**ASSIGNMENT**
In the entries below, find every line with the string "seamX" and copy it.

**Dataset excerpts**
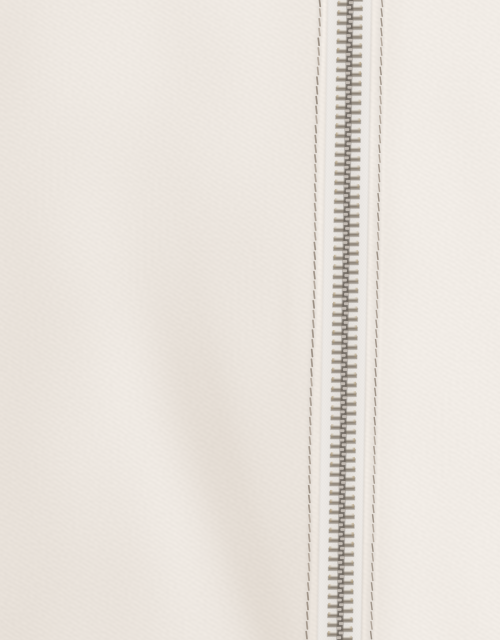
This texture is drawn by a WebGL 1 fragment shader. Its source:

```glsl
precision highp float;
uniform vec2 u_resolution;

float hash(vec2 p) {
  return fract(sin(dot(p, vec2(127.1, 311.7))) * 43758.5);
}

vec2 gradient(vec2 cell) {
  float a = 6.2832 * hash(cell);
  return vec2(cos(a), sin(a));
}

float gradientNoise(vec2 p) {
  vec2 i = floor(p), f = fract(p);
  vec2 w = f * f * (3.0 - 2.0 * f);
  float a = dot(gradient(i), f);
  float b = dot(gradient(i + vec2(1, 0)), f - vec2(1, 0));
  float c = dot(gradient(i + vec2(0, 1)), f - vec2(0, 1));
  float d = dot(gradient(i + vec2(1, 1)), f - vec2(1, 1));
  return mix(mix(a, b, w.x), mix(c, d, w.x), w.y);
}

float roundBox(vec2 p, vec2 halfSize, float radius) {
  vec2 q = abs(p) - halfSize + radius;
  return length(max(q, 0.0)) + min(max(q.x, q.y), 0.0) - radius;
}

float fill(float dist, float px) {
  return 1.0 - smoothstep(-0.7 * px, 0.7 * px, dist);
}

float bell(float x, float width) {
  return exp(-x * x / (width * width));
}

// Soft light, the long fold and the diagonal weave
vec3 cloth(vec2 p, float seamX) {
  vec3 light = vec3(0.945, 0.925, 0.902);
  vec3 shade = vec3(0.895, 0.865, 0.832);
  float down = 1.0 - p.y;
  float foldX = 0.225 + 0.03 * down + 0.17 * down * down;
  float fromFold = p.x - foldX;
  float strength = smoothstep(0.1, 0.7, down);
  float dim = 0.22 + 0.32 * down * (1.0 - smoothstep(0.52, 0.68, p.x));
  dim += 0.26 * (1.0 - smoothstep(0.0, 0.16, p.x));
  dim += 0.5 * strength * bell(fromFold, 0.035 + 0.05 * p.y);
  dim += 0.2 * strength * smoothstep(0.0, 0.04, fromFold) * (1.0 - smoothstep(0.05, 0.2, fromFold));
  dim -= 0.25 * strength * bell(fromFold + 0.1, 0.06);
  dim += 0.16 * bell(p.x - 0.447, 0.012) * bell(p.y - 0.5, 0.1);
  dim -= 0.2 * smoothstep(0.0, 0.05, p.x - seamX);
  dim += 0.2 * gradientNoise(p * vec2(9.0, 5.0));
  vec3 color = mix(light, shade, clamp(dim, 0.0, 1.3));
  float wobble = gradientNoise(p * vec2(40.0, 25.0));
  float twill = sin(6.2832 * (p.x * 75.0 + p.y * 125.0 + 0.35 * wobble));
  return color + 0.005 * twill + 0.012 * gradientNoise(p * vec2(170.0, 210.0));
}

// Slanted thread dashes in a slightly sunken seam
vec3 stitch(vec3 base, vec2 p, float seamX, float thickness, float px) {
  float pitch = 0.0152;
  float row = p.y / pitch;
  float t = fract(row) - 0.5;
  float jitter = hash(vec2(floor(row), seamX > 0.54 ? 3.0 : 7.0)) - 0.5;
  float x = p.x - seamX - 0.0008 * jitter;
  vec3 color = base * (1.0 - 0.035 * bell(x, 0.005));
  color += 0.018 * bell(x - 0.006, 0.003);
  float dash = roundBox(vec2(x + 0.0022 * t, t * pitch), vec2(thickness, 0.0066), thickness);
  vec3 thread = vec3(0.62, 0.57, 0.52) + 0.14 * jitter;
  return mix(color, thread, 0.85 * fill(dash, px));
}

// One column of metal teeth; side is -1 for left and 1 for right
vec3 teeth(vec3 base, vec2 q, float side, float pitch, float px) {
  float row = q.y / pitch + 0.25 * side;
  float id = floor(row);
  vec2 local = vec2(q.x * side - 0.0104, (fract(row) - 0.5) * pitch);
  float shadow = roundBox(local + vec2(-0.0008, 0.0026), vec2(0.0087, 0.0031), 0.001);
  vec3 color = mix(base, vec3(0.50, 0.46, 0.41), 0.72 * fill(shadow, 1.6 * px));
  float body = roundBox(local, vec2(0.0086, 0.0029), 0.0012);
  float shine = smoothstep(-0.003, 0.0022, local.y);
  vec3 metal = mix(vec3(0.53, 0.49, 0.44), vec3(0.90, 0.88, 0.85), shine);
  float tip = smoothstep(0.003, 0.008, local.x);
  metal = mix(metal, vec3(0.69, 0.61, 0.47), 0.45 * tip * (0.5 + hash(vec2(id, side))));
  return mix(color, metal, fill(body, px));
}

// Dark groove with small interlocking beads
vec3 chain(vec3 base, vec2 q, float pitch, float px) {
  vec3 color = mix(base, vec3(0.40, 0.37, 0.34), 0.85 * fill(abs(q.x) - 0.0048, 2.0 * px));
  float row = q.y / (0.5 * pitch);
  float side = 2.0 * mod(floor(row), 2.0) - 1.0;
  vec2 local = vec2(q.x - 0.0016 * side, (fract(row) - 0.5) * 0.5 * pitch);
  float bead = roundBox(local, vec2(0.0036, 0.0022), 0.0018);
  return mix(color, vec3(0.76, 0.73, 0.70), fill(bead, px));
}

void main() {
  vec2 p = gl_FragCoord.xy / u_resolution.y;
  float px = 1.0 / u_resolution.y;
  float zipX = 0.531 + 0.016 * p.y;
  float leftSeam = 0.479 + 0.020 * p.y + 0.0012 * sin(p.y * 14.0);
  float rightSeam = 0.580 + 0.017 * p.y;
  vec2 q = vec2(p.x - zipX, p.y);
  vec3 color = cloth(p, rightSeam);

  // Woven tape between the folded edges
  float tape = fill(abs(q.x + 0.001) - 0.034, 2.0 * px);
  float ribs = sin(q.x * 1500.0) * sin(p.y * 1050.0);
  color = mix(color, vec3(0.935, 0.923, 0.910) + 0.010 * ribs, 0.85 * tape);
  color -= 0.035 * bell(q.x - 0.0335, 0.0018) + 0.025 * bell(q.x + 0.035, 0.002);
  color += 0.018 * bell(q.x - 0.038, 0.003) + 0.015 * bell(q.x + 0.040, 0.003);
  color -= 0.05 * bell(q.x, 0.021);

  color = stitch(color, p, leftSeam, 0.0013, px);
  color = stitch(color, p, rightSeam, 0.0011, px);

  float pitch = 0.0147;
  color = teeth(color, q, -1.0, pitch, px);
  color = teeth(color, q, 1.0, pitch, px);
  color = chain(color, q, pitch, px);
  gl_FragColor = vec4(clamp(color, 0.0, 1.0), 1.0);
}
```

**YOUR RESPONSE**
vec3 cloth(vec2 p, float seamX) {
  dim -= 0.2 * smoothstep(0.0, 0.05, p.x - seamX);
vec3 stitch(vec3 base, vec2 p, float seamX, float thickness, float px) {
  float jitter = hash(vec2(floor(row), seamX > 0.54 ? 3.0 : 7.0)) - 0.5;
  float x = p.x - seamX - 0.0008 * jitter;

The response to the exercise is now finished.